• [TASK DETAILS]:
In exact form, set down only those lines of the material that run from its first line to the line with "117C-50 114 -69", inclusive.

• [RECORDS SUPPLIED]:
++++++
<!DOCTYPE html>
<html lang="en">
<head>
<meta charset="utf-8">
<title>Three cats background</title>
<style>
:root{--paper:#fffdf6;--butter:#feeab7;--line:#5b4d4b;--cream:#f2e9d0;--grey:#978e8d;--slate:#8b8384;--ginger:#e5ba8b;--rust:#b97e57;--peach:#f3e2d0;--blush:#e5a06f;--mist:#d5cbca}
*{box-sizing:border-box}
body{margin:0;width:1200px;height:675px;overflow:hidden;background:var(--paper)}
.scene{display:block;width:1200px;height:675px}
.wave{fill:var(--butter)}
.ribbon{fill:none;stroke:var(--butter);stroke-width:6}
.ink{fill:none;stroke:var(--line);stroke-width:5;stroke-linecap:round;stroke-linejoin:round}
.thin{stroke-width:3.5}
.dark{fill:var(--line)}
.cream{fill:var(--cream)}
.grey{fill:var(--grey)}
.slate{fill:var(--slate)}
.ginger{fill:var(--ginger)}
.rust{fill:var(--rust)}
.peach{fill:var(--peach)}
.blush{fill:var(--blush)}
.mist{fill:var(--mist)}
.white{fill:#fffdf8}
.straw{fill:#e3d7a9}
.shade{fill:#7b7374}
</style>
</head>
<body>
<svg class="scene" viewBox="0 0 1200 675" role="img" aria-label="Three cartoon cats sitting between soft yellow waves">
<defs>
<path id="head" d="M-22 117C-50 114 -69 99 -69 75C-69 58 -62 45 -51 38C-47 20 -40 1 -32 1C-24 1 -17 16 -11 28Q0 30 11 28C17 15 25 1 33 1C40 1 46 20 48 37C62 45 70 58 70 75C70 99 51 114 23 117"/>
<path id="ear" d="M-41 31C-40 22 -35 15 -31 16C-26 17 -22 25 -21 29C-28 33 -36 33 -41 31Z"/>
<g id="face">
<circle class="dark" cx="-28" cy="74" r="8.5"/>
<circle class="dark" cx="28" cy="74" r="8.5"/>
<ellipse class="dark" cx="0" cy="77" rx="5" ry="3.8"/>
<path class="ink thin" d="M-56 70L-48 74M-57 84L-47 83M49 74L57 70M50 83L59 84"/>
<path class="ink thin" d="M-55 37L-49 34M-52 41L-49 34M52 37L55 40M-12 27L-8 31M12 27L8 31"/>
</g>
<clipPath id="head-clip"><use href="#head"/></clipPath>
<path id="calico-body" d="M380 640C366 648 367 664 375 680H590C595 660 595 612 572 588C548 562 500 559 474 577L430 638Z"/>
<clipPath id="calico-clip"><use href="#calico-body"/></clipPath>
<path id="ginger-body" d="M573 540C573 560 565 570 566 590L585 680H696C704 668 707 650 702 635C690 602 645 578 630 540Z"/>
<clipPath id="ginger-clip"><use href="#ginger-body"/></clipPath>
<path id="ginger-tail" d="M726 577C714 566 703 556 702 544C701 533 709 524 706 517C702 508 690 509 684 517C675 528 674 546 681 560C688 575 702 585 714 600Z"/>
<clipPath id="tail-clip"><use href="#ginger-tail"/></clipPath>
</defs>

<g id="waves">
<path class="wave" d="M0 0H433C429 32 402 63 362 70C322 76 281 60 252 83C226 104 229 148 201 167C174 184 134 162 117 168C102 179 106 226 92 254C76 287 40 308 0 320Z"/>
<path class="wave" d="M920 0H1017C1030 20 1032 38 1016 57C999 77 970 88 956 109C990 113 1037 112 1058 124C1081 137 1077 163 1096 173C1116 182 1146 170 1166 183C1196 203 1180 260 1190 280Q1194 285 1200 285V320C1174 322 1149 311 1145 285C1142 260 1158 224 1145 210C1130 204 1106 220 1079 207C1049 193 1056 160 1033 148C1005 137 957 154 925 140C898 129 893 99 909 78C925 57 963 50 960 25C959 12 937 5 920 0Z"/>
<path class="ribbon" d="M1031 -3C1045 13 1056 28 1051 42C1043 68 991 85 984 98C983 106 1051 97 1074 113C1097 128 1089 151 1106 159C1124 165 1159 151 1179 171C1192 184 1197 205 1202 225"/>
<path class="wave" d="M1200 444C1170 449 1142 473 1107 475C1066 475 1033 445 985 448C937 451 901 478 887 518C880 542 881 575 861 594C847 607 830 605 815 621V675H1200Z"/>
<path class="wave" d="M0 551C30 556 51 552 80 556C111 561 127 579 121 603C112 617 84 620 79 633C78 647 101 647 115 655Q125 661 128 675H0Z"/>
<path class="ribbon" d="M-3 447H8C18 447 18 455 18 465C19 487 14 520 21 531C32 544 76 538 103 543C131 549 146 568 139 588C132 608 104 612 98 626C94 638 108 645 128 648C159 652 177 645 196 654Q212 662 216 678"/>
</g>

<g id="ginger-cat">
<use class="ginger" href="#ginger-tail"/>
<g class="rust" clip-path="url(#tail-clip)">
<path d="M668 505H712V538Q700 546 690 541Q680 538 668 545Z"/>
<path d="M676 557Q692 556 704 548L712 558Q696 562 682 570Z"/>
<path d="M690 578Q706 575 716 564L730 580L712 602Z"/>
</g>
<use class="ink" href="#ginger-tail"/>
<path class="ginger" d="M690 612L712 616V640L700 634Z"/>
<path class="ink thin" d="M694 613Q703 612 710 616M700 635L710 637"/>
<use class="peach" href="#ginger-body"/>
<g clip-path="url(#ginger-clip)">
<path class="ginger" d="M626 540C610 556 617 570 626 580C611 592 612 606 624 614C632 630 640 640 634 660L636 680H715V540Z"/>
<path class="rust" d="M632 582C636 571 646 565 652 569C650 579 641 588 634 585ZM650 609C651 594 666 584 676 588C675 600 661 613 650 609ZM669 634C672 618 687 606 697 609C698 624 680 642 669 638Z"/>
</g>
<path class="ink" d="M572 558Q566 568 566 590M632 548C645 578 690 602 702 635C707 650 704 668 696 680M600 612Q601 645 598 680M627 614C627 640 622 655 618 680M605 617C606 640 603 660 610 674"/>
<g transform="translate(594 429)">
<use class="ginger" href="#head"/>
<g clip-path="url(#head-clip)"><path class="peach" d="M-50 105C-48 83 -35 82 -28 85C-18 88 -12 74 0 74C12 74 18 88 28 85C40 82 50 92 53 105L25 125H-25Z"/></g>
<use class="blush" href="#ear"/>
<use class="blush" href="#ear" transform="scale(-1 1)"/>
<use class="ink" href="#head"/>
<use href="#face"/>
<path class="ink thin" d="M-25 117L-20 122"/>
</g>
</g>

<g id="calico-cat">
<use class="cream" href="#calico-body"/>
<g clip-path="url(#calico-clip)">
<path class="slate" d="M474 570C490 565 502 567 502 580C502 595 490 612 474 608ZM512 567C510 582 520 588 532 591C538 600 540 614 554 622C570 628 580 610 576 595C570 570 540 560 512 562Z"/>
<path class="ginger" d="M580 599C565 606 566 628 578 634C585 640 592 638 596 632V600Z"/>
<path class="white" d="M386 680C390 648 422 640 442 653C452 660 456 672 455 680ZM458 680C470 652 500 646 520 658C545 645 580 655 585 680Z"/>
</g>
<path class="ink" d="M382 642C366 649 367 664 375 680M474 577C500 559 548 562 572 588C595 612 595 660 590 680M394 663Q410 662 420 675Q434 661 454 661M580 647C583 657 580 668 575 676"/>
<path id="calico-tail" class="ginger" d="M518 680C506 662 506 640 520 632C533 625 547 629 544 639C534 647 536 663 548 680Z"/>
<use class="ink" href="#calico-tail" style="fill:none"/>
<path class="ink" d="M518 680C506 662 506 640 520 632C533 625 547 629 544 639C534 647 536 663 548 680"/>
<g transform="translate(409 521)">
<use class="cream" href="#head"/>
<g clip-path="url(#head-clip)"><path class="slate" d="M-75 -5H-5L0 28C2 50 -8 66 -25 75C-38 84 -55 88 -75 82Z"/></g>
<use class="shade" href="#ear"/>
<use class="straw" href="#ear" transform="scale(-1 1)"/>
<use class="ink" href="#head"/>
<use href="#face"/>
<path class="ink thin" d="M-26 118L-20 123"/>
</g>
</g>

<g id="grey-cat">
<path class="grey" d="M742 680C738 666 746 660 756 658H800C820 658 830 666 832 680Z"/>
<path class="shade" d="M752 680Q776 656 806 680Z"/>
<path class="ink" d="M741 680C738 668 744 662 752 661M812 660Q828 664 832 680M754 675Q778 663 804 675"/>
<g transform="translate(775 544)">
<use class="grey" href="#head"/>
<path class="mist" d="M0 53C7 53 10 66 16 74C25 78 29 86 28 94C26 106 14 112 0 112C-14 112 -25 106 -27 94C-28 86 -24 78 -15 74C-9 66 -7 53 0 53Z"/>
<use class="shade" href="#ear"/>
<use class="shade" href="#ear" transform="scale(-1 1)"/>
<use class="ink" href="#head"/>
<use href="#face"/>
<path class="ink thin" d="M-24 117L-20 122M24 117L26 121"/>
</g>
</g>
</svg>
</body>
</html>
++++++
• [RESPONSE TO THE EXERCISE]:
<!DOCTYPE html>
<html lang="en">
<head>
<meta charset="utf-8">
<title>Three cats background</title>
<style>
:root{--paper:#fffdf6;--butter:#feeab7;--line:#5b4d4b;--cream:#f2e9d0;--grey:#978e8d;--slate:#8b8384;--ginger:#e5ba8b;--rust:#b97e57;--peach:#f3e2d0;--blush:#e5a06f;--mist:#d5cbca}
*{box-sizing:border-box}
body{margin:0;width:1200px;height:675px;overflow:hidden;background:var(--paper)}
.scene{display:block;width:1200px;height:675px}
.wave{fill:var(--butter)}
.ribbon{fill:none;stroke:var(--butter);stroke-width:6}
.ink{fill:none;stroke:var(--line);stroke-width:5;stroke-linecap:round;stroke-linejoin:round}
.thin{stroke-width:3.5}
.dark{fill:var(--line)}
.cream{fill:var(--cream)}
.grey{fill:var(--grey)}
.slate{fill:var(--slate)}
.ginger{fill:var(--ginger)}
.rust{fill:var(--rust)}
.peach{fill:var(--peach)}
.blush{fill:var(--blush)}
.mist{fill:var(--mist)}
.white{fill:#fffdf8}
.straw{fill:#e3d7a9}
.shade{fill:#7b7374}
</style>
</head>
<body>
<svg class="scene" viewBox="0 0 1200 675" role="img" aria-label="Three cartoon cats sitting between soft yellow waves">
<defs>
<path id="head" d="M-22 117C-50 114 -69 99 -69 75C-69 58 -62 45 -51 38C-47 20 -40 1 -32 1C-24 1 -17 16 -11 28Q0 30 11 28C17 15 25 1 33 1C40 1 46 20 48 37C62 45 70 58 70 75C70 99 51 114 23 117"/>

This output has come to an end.